Author: Iqbal Pittalwala
February 1, 2022

Byron Ford, a professor of biomedical sciences in the UC Riverside School of Medicine, has received a grant from the National Institutes of Health, or NIH, to develop a new intervention against cerebral malaria.

Human cerebral malaria, or HCM, is a severe form of Plasmodium falciparum malaria, associated with nearly 500,000 deaths in children annually and impaired brain function in some survivors. Children with HCM have parasitized red blood cells that block cerebral micro-circulation and cause brain inflammation, swelling, and impaired consciousness with unarousable coma.  

Byron Ford. (Elena Zhukova)

The $2.7 million R01 grant will be shared by five institutions, with UC Riverside receiving $350,000. The project is titled “Protective role of Neuregulin-1 against cerebral malaria-induced neuronal injury and behavioral sequelae.”

“We will use a novel 3D in vitro brain organoid model, as well as animal and human studies, to clarify the role of Neuregulin-1, a potent anti-inflammatory neuropeptide involved in HCM severity,” said Ford, one of the grants’ two principal investigators. “Our goal is to target this neuropeptide as a treatment for HCM in clinical trials.”

Ford will be joined in the research by principal investigator Jonathan Stiles, Alexander Quarshie and Roger Simon of the Morehouse School of Medicine; Andrew Adjei and Michael Wilson of the University of Ghana; and Stephen Sarfo of Kwame Nkrumah University of Science and Technology, Ghana.

In the past, the team found that when Neuregulin-1 was delivered intravenously, the neuropeptide weakened experimental cerebral malaria, or ECM, a rodent model of cerebral malaria. The new round of NIH funding will enable the team to use ECM, a human stem cell-derived neurovascular unit, and human subjects to determine the mechanism by which this attenuation takes place. 

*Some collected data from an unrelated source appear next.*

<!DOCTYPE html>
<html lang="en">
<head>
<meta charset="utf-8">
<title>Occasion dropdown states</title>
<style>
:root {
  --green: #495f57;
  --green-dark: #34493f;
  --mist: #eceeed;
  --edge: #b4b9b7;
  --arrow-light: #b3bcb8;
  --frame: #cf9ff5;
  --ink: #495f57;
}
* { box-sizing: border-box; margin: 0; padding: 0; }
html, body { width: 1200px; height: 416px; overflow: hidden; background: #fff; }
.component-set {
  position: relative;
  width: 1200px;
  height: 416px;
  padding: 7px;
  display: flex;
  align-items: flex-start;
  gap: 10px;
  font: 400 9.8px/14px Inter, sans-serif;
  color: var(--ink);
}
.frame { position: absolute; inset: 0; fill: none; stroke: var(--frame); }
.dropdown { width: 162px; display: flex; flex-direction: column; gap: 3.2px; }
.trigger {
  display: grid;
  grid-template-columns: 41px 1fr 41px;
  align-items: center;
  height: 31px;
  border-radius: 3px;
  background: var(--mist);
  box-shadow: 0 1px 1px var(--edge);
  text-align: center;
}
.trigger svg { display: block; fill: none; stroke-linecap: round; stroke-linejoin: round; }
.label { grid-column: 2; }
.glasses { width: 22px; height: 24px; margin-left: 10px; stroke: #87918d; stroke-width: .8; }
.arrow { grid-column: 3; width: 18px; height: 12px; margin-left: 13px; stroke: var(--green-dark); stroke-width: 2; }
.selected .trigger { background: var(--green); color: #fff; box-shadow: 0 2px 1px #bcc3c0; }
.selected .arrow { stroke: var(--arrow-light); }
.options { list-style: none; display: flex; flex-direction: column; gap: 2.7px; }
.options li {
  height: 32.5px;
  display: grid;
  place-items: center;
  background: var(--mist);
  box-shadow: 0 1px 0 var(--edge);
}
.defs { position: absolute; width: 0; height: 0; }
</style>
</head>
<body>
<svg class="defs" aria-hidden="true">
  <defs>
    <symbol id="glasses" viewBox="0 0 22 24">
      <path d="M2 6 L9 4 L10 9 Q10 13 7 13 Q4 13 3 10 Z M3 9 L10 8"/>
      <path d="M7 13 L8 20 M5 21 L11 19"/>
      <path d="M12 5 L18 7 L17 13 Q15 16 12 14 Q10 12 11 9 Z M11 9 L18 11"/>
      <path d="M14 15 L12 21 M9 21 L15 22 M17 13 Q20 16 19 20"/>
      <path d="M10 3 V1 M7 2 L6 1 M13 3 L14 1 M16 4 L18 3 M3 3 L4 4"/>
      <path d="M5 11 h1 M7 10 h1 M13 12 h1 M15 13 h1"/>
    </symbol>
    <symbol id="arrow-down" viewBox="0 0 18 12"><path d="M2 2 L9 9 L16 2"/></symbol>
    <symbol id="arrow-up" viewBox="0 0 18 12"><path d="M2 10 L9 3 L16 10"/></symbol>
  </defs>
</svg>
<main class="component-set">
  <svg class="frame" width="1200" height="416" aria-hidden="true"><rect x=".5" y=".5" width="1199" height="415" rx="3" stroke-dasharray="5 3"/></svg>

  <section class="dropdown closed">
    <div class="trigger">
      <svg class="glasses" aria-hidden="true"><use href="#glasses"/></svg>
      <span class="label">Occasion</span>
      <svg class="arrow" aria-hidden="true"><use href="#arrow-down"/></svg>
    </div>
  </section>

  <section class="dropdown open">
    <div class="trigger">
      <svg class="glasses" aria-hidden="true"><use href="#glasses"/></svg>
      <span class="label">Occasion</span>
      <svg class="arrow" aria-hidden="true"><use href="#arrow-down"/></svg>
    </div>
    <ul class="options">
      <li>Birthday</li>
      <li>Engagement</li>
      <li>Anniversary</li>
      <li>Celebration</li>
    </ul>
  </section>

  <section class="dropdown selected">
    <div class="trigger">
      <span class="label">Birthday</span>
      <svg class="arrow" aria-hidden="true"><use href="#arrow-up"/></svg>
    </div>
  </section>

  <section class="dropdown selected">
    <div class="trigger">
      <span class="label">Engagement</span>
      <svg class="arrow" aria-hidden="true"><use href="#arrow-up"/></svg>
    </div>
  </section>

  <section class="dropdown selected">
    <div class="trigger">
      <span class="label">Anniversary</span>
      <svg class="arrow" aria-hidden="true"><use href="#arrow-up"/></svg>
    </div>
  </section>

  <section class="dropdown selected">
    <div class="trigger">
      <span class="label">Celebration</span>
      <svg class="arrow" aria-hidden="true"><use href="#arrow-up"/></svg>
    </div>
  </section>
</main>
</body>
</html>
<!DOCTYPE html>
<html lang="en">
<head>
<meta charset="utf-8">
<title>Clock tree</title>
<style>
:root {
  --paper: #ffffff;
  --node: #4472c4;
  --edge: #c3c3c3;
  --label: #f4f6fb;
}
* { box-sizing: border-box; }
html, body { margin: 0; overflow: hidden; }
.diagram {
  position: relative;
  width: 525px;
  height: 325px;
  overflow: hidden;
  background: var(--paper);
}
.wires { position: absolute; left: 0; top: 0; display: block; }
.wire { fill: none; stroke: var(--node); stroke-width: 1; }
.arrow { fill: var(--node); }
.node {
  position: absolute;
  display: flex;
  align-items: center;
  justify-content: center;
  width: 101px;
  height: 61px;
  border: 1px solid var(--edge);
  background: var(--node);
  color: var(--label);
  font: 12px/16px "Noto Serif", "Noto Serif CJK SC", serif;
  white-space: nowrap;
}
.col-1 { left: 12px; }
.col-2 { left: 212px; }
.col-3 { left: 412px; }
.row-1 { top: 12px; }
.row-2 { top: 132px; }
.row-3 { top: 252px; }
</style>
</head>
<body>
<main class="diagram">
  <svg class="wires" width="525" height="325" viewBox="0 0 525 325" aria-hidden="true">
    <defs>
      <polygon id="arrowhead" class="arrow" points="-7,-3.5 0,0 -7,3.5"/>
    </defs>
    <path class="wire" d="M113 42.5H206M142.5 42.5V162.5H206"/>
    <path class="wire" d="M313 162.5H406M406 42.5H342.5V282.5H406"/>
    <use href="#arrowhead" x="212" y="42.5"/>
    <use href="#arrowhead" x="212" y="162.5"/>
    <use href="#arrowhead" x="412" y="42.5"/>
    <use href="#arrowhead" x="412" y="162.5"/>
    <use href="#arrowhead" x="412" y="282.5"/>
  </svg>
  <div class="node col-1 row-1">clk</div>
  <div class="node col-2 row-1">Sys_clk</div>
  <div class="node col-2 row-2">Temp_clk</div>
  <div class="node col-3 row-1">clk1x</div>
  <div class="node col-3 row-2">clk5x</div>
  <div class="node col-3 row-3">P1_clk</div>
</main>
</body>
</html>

“We would like also to determine the feasibility of targeting Neuregulin-1 in clinical trials in Ghana while building biomedical research capacity there, with the ultimate goal of improving the survival of children with HCM,” Ford said.